Does the writer have any other jaw-droppingly dumb things to share? Of course!
No article from Yahoo! Movies would be complete without at least one misspelled celeb name. This time we get two: Bryan Cranston and Chris Hardwick. I’m guessin’ that Mr. Cranston, and not Mr. Harwick (or Hardwick), is starring in an upcoming film. But that’s not what that sentence tells us. (Oh, by the way, that was the fifth and last “surprise” from Comic-Con. Maybe the headline writer can count.)
Sometimes the number and variety of errors made by a professional writer are so enormous that I just have to admire the creativity that must have gone into producing them. The result includes some errors I’ve never seen before as well as the usual, garden variety gaffes we find every day on Yahoo! Shine.
Of course, those gaffes include the misplaced comma (in the U.S., it goes before the closing quotation mark), the mismatched subject and verb (feature should be features), and an unnecessary comma:
No article on Shine would be complete without a misspelled name (that should be Nefera de Nile) and a misplaced modifier:
Just so that you’re absotutely, posilively sure you know that a quote is coming from Cathy Cline, the writer repeats that info. Normally, a writer gives the titles of movies and TV shows some sort of special treatment, like italic or quotation marks. Not this writer! That stuff’s for writers who don’t trust their readers to know a title from their elbow. With thinking like that (and an extra word or two), this writer is going to become super-successful:
Here’s one of those errors I’ve never seen before: the possessive of the plural dolls. I guess this gal didn’t know if the apostrophe goes before or after the S, so she put it both before and after. Clever, no? She’s also unfamiliar with the correct handling of quotes within quotations. The inner quoted material should be surrounded by single quotation marks, not double. That’s one punctuation rule that seems to have eluded our writer. And the difference between allude (which means “to refer to”) and elude (which means “to escape or evade”) has definitely eluded her. She’s also not too good with copying information. If she had just used Copy and Paste commands on the Barbie website, she wouldn’t have to rely on her faulty memory. There’s no Sleepover Barbie. It’s Slumber Party Barbie. Oh, and that comma doesn’t belong there:

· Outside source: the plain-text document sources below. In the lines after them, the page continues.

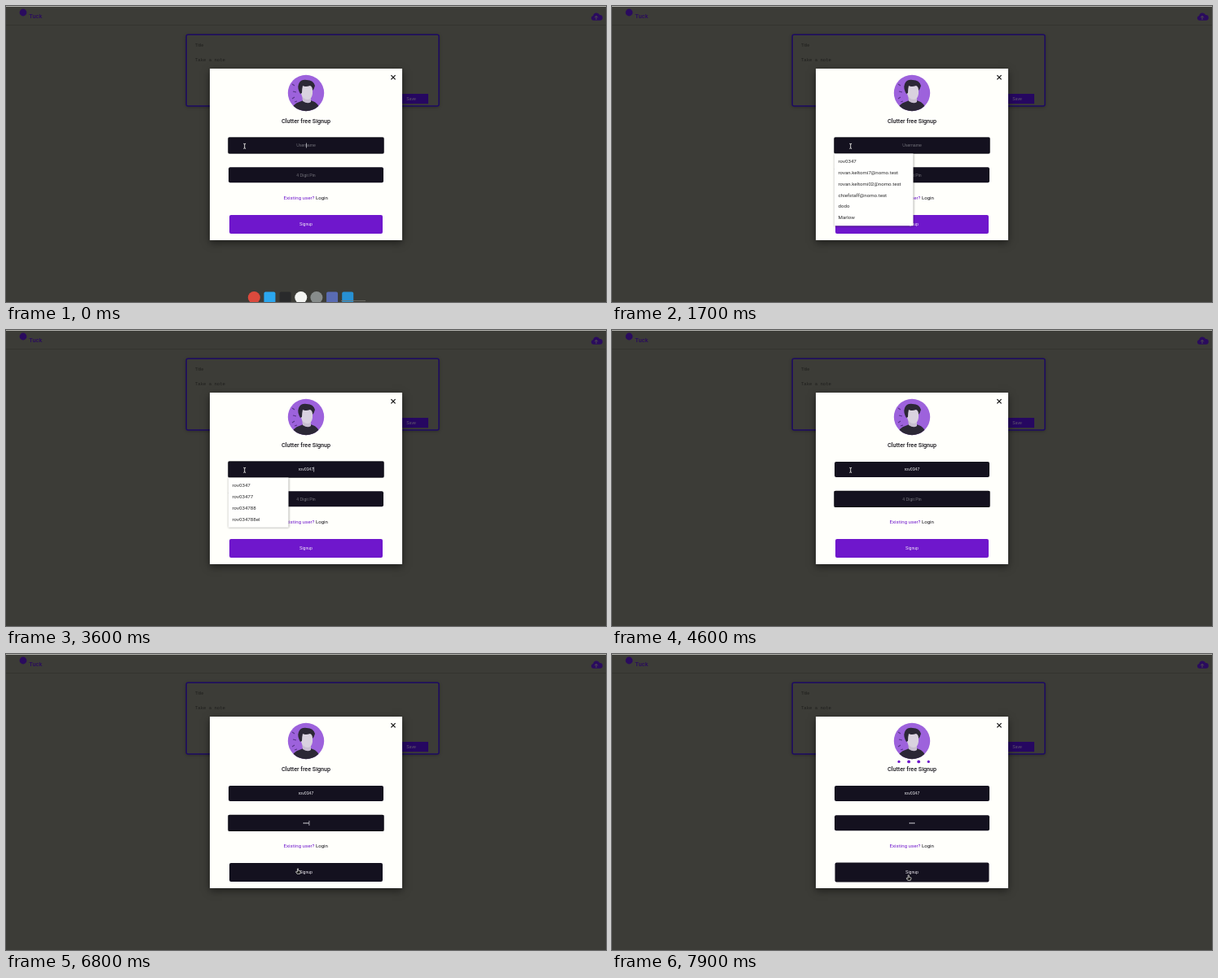
Animation, 736 px wide and 364 px high, one loop 8000 ms. Source, as an HTML page with a canvas:

```html
<!DOCTYPE html>
<html lang="en">
<head>
<meta charset="utf-8">
<title>Signup form</title>
<style>
  html, body { margin: 0; width: 100%; height: 100%; overflow: hidden; background: #3c3c37; }
  canvas { display: block; width: 736px; height: 364px; }
</style>
</head>
<body>
<canvas id="stage"></canvas>
<script>
const W = 736, H = 364, LOOP = 8000, STEP = 100;
const INK = '#14111f', PURPLE = '#6f17cc', DIM = '#2a0b5e', PAPER = '#fffffb';
const ROBOTO = 'Roboto, sans-serif';
const ARIAL = '"Liberation Sans", Arial, sans-serif';
const MONO = '"Liberation Mono", monospace';

const canvas = document.getElementById('stage');
const ctx = canvas.getContext('2d');
const ratio = window.devicePixelRatio || 1;
canvas.width = W * ratio;
canvas.height = H * ratio;

const USERNAME = 'rov0347';
const MATCHES = [USERNAME, USERNAME + '7', 'rov034788', 'rov034788el'];
const MAILS = ['rovan.keltomi7@nomo.test', 'rovan.keltomi02@nomo.test'];
const ALL_HINTS = [USERNAME, ...MAILS, 'chiefstaff@nomo.test', 'dodo', 'Marlow'];
const FIRST_LETTER_HINTS = [USERNAME, ...MAILS, ...MATCHES.slice(1)];

const KEY_TIMES = [1800, 2500, 2600, 2800, 3000, 3200, 3400];
const PIN_TIMES = [5100, 5300, 5600, 5800];
const HINTS_OPEN = 800, TAB_KEY = 4100, MOVE_START = 6200, MOVE_TIME = 700, CLICK = 7200;

const FIELD_X = 273, FIELD_W = 190, FIELD_H = 19, NAME_Y = 162, PIN_Y = 198.3;
const BUTTON = { x: 274, y: 257, w: 188, h: 23 };
const countUntil = (times, t) => times.filter(time => time <= t).length;

function box(x, y, w, h, color, radius = 0) {
  ctx.fillStyle = color;
  ctx.beginPath();
  ctx.roundRect(x, y, w, h, radius);
  ctx.fill();
}

function disc(x, y, r, color) {
  ctx.fillStyle = color;
  ctx.beginPath();
  ctx.arc(x, y, r, 0, Math.PI * 2);
  ctx.fill();
}

function shape(path, fill, stroke, lineWidth = 1) {
  const p = new Path2D(path);
  if (fill) { ctx.fillStyle = fill; ctx.fill(p); }
  if (stroke) { ctx.strokeStyle = stroke; ctx.lineWidth = lineWidth; ctx.stroke(p); }
}

function text(string, x, y, size, color, family = ROBOTO, align = 'left', weight = 400) {
  ctx.font = `${weight} ${size}px ${family}`;
  ctx.textAlign = align;
  ctx.fillStyle = color;
  ctx.fillText(string, x, y);
  return ctx.measureText(string).width;
}

function withShadow(color, blur, offsetY, draw) {
  ctx.save();
  ctx.shadowColor = color;
  ctx.shadowBlur = blur * ratio;
  ctx.shadowOffsetY = offsetY * ratio;
  draw();
  ctx.restore();
}

function drawPage() {
  box(0, 0, W, H, '#3c3c37');
  box(0, 0, W, 1, '#b4b4af');
  box(0, 23, W, 0.8, '#30302d');
  disc(21, 8, 4.4, DIM);
  text('Tuck', 28.2, 14.8, 7.4, DIM, ROBOTO, 'left', 500);

  shape('M720.5 17.8 a3 3 0 0 1 -.3 -5.9 a4.2 4.2 0 0 1 8 -.9 a3.4 3.4 0 0 1 .3 6.8 Z', DIM);
  shape('M724 16.8 V12.6 M722.2 14.2 L724 12.3 L725.8 14.2', null, '#55534f', 0.9);

  withShadow('rgba(0,0,0,.35)', 4, 1, () => box(221, 35, 310, 88, '#3c3c37', 2));
  ctx.strokeStyle = '#1d0a63';
  ctx.lineWidth = 1.5;
  ctx.beginPath();
  ctx.roundRect(221.2, 35.2, 309.8, 87.8, 2);
  ctx.stroke();
  text('Title', 232, 50, 5.5, '#1f1f1d', ARIAL);
  text('Take a note', 232, 68, 5.6, '#1f1f1d', MONO);
  box(476, 108, 42, 12.2, '#260761', 0.5);
  text('Save', 497, 116, 5.1, '#625b6b', ARIAL, 'center');
}

function drawDock(t) {
  if (t >= 200) return;
  const drop = t / 100 * 8;
  const colors = ['#db4a3d', '#2ba7ef', '#292a2b', '#f4f5f2', '#878c8b', '#596bb3', '#2790d3'];
  colors.forEach((color, i) => {
    const x = 304.3 + i * 19.15, y = 358.5 + drop;
    if ([0, 3, 4].includes(i)) disc(x, y, 7.5, color);
    else box(x - 7, y - 7, 14, 14, color, 2);
  });
  box(411, 362 + drop, 30, 0.8, '#777770');
}

function drawAvatar() {
  ctx.save();
  ctx.beginPath();
  ctx.arc(368, 107, 22.2, 0, Math.PI * 2);
  ctx.clip();
  box(345, 84, 46, 46, '#9d62dc');
  shape('M351 96 l3 2 M352 105 l4 1 M351 114 l3 -2 M357 117 l-3 1', null, '#59358a', 1.1);
  shape('M350 130 Q351 120 361 117.5 L367 115 L375 116.5 Q384 119 386 130 Z', '#2c2836');
  shape('M363 109 L374 109 L374 118 Q370 121 364 117 Z', '#c8bfd0');
  shape('M362 99 Q369 95 376 99 V108 Q375 115 370 115 Q364 115 362 108 Z', '#d9d2df');
  shape('M361 108 Q357 101 359 96 Q361 90 369 91 Q377 91 379 98 Q378 102 376 104 Q376 99 373 98 Q367 100 364 98 Q363 102 363 107 Z', '#2c2836');
  ctx.restore();
}

function drawField(y, focused) {
  const grow = focused ? 0.6 : 0;
  box(FIELD_X - grow, y - grow, FIELD_W + 2 * grow, FIELD_H + 2 * grow, INK, 2);
  if (!focused) return;
  ctx.strokeStyle = '#0b0a12';
  ctx.lineWidth = 0.7;
  ctx.strokeRect(FIELD_X, y, FIELD_W, FIELD_H);
}

const caret = (x, centerY) => box(x, centerY - 3, 0.7, 6, '#dedee5');

function nameCaretOn(t) {
  if (t < KEY_TIMES[0]) return t < 400 || (t >= 800 && t < 1200);
  return t < 4000;
}

function pinCaretOn(t) {
  if (t < PIN_TIMES[0]) return t < 4600;
  return t < 6400 || t >= 6800;
}

function drawNameField(t) {
  const focused = t < TAB_KEY;
  const typed = USERNAME.slice(0, countUntil(KEY_TIMES, t));
  drawField(NAME_Y, focused);
  const width = typed
    ? text(typed, 368, 173.2, 5.2, '#eeeef2', ARIAL, 'center')
    : (text('Username', 368, 173.2, 5.11, '#74737c', ARIAL, 'center'), 0);
  if (focused && nameCaretOn(t)) caret(368 + width / 2, 171.5);
}

function drawPinField(t) {
  const focused = t >= TAB_KEY && t < CLICK;
  const digits = countUntil(PIN_TIMES, t);
  drawField(PIN_Y, focused);
  if (!digits) text('4 Digit Pin', 368, 209.9, 5.11, '#74737c', ARIAL, 'center');
  for (let i = 0; i < digits; i++) disc(368 + (i - (digits - 1) / 2) * 1.8, 208, 0.75, '#eeeef2');
  if (focused && pinCaretOn(t)) caret(368 + digits * 0.9, 208);
}

function drawHints(t) {
  if (t < HINTS_OPEN || t >= TAB_KEY) return;
  const filtered = t >= KEY_TIMES[3];
  const hints = filtered ? MATCHES : t >= KEY_TIMES[0] ? FIRST_LETTER_HINTS : ALL_HINTS;
  withShadow('rgba(0,0,0,.4)', 2.5, 0.7, () =>
    box(272.7, 181.5, filtered ? 73.8 : 96.8, 6 + hints.length * 13.8, '#fffffd'));
  hints.forEach((hint, i) => text(hint, 277.6, 193.2 + i * 13.8, 6.13, '#2b2b2d'));
}

function drawButton(t, hovered) {
  const grow = t >= CLICK ? 0.5 : 0;
  box(BUTTON.x - grow, BUTTON.y - grow, BUTTON.w + 2 * grow, BUTTON.h + 2 * grow,
    hovered ? INK : PURPLE, 2);
  text('Signup', 368, 270.3, 5.11, '#f3f0f7', ARIAL, 'center');
}

function drawLoader(t) {
  if (t < CLICK) return;
  for (let i = 0; i < 4; i++) {
    const wave = Math.cos((t - 7900) / 1000 * Math.PI * 2 - (i - 1.5) * 0.9);
    disc(352 + i * 12.1, 132.4, 1.55 + 0.4 * wave, PURPLE);
  }
}

function pointer(t) {
  const u = Math.min(1, Math.max(0, (t - MOVE_START) / MOVE_TIME));
  const p = 1 - Math.pow(1 - u, 1.3);
  return { x: 292.7 + 71 * p, y: 172.3 + 99.5 * p };
}

function drawPointer({ x, y }, hovered) {
  const inField = [NAME_Y, PIN_Y].some(top => y >= top && y <= top + FIELD_H);
  ctx.save();
  ctx.translate(x, y);
  if (hovered) {
    shape('M-.6 .2 Q0 -.6 .6 .2 V2.6 L3 3.1 Q3.5 3.4 3.2 4.4 L2.5 6.5 H-.9 L-2.6 4 Q-2.4 3.1 -.6 4.2 Z',
      '#111', '#f4f4f0', 0.7);
  } else if (inField) {
    shape('M-1.4 -3 Q0 -3 0 -2.3 Q0 -3 1.4 -3 M0 -2.5 V2.5 M-1.4 3 Q0 3 0 2.3 Q0 3 1.4 3',
      null, '#f1f1ed', 0.9);
  } else {
    shape('M0 0 V6 L1.4 4.8 L2.4 7 L3.4 6.5 L2.5 4.4 H4.2 Z', '#111', '#fff', 0.4);
  }
  ctx.restore();
}

function drawModal(t) {
  withShadow('rgba(0,0,0,.5)', 9, 3, () => box(250, 77, 236, 211, PAPER));
  shape('M472.4 85.2 L477.6 90.4 M477.6 85.2 L472.4 90.4', null, '#111', 1.2);
  drawAvatar();
  drawLoader(t);
  text('Clutter free Signup', 368, 144.3, 7.18, '#17151c', ROBOTO, 'center', 500);
  drawNameField(t);
  drawPinField(t);
  const labelWidth = text('Existing user? ', 340.6, 238.2, 6.13, PURPLE);
  text('Login', 340.6 + labelWidth, 238.2, 6.13, '#17151c');

  const mouse = pointer(t);
  const hovered = mouse.y >= BUTTON.y;
  drawButton(t, hovered);
  drawHints(t);
  drawPointer(mouse, hovered);
}

function render(now) {
  const t = Math.floor((now % LOOP) / STEP) * STEP;
  ctx.setTransform(ratio, 0, 0, ratio, 0, 0);
  drawPage();
  drawDock(t);
  drawModal(t);
}

const start = performance.now();
function tick() {
  render(performance.now() - start);
  requestAnimationFrame(tick);
}
tick();
</script>
</body>
</html>
```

Wowser. I was willing to let the whole dolls’s thing slide as a simple typo until I saw this:
This writer is really struggling with English. She’s got a real problem with pronouns. The antecedent of the pronoun they appears to missing. Did she think that it could possibly refer to company, which in the U.S. is singular?
It’s no surprise that the writer throws in another extraneous comma; gives up on trying to form the possessive of dolls, and instead goes for the possessive of the singular doll, even though the sentence requires the plural; and puts a hyphen in oversized:
Old errors, new errors. This article has some of everything. Unfortunately.